Contributor: F. S. Brooman
Publisher: BBC Open University
Keyword(s): Depression; Keynesianism; Macro economics; Unemployment

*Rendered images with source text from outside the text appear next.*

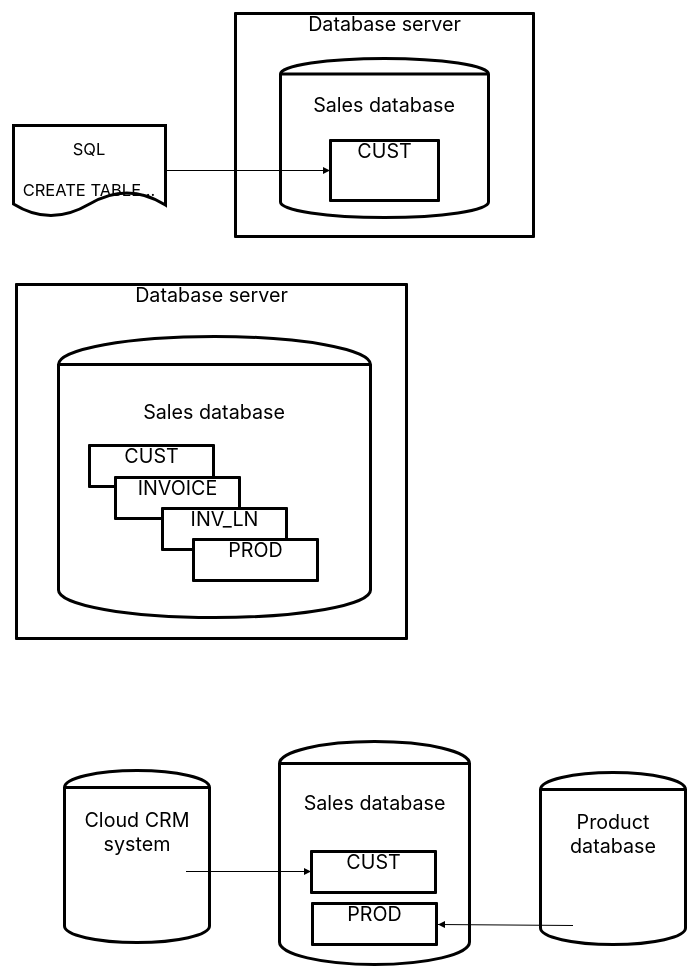
<!DOCTYPE html>
<html lang="en">
<head>
<meta charset="utf-8">
<title>Sales database diagrams</title>
<style>
  :root { --ink: #000; --paper: #fff; --stroke: 3px; }
  * { box-sizing: border-box; }
  html, body { margin: 0; background: var(--paper); }
  .diagram {
    position: relative; width: 699px; height: 978px; overflow: hidden;
    background: var(--paper); color: var(--ink);
    font: 19.7px/24px Inter, "Noto Sans", sans-serif;
    text-align: center; white-space: nowrap;
  }
  .diagram > * { position: absolute; left: var(--x); top: var(--y); width: var(--w); height: var(--h); }
  .shapes { left: 0; top: 0; width: 699px; height: 978px; }
  .outline { fill: none; stroke: var(--ink); stroke-width: var(--stroke); }
  .arrow { stroke: var(--ink); stroke-width: 1; marker-end: url(#arrowhead); }
  .server, .table { border: var(--stroke) solid var(--ink); border-radius: 1px; line-height: 18px; }
  .table { background: var(--paper); }
  .sql { font-size: 16.5px; line-height: 41px; }
</style>
</head>
<body>
<main class="diagram">
  <svg class="shapes" viewBox="0 0 699 978" aria-hidden="true">
    <defs>
      <marker id="arrowhead" markerWidth="7" markerHeight="7" refX="7" refY="3.5" orient="auto" markerUnits="userSpaceOnUse">
        <polygon points="0,0 7,3.5 0,7"/>
      </marker>
    </defs>
    <g class="outline">
      <path id="sql-document" d="M13.5 204V125.5H165.5V205C140 189 115 189 89.5 204C64 219 39 220 13.5 204Z"/>
      <path id="sales-single-table" d="M280.5 74V202A104 15.5 0 0 0 488.5 202V74A104 15.5 0 0 0 280.5 74H488.5"/>
      <path id="sales-four-tables" d="M58.5 364.5V590A156 27.5 0 0 0 370.5 590V364.5A156 28 0 0 0 58.5 364.5H370.5"/>
      <path id="cloud-crm" d="M64.5 787.5V926A72.5 16.5 0 0 0 209.5 926V787.5A72.5 17 0 0 0 64.5 787.5H209.5"/>
      <path id="sales-integrated" d="M279.5 763.5V942A95 22.5 0 0 0 469.5 942V763.5A95 22 0 0 0 279.5 763.5H469.5"/>
      <path id="product" d="M540.5 789.5V928A72.5 16.5 0 0 0 685.5 928V789.5A72.5 17 0 0 0 540.5 789.5H685.5"/>
    </g>
    <line class="arrow" x1="166" y1="170.5" x2="330" y2="170.5"/>
    <line class="arrow" x1="186" y1="871.5" x2="311" y2="871.5"/>
    <line class="arrow" x1="573" y1="925.5" x2="438" y2="924.5"/>
  </svg>

  <!-- Creating a table with SQL -->
  <div class="sql" style="--x:13px;--y:129px;--w:152px;--h:82px">SQL<br>CREATE TABLE...</div>
  <div class="server" style="--x:234px;--y:12px;--w:301px;--h:226px">Database server</div>
  <div class="label" style="--x:280px;--y:93px;--w:208px;--h:24px">Sales database</div>
  <div class="table" style="--x:329px;--y:139px;--w:111px;--h:63px">CUST</div>

  <!-- Tables in one database -->
  <div class="server" style="--x:15px;--y:283px;--w:393px;--h:357px">Database server</div>
  <div class="label" style="--x:58px;--y:400px;--w:312px;--h:24px">Sales database</div>
  <div class="table" style="--x:88px;--y:444px;--w:127px;--h:44px">CUST</div>
  <div class="table" style="--x:114px;--y:476px;--w:127px;--h:44px">INVOICE</div>
  <div class="table" style="--x:161px;--y:507px;--w:127px;--h:44px">INV_LN</div>
  <div class="table" style="--x:192px;--y:538px;--w:127px;--h:44px">PROD</div>

  <!-- Tables fed from other systems -->
  <div class="label" style="--x:64px;--y:808px;--w:146px;--h:48px">Cloud CRM<br>system</div>
  <div class="label" style="--x:279px;--y:791px;--w:191px;--h:24px">Sales database</div>
  <div class="table" style="--x:310px;--y:850px;--w:127px;--h:44px">CUST</div>
  <div class="table" style="--x:311px;--y:902px;--w:127px;--h:44px">PROD</div>
  <div class="label" style="--x:540px;--y:810px;--w:146px;--h:48px">Product<br>database</div>
</main>
</body>
</html>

Footage description: The programme begins with archive film of events from the 1930s. Derrick Brooman introduces the programme by talking about Britain's unemployment problem through the twenties and thirties. This is compared with the U.S.A. and Germany. Film of Wall Street, bread queues, hunger marchers. Derrick Brooman describes the attitudes of politicians to the problem and some of the remedies proposed. Film of Oswald Moseley speaking at an outdoor meeting. Brooman now explains the official Treasury view, which precluded any increase in government expenditure in order to increase employment. Similarly the Treasury was opposed to simply printing more money because of the danger of inflation. Film of queues of men outside the labour exchange; Ramsey Macdonald's government of 1931; ordinary people outside their houses. Brooman goes into more detail about the government's views that it should maintain a balanced budget. This belief was based on Say's Law which states that supply creates its own demand. Brooman describes how Keynes' General Theory attacked current economic opinion. He reversed Say's Law to read; demand creates its own supply. Keynes view of the relationship between national income/product and demand is shown using a series of graphs. The differences between the Treasury view and Keynes' interpretation are explained using graphs. Keynes sees saving and investment as being different; he does not accept the idea of a self-regulating economy and advocates government spending to promote employment. Archive film shows public works in progress in Germany, U.S.A. and Britain. Brooman describes how rearmament ended severe unemployment in many countries. Keynes' views however were increasingly accepted as being the way to prevent a repetition of mass unemployment and the war created an atmosphere which would allow them to be tested once peace was restored.
Master spool number: 6HT/72833
Production number: 00525_2424
Videofinder number: 152
Available to public: no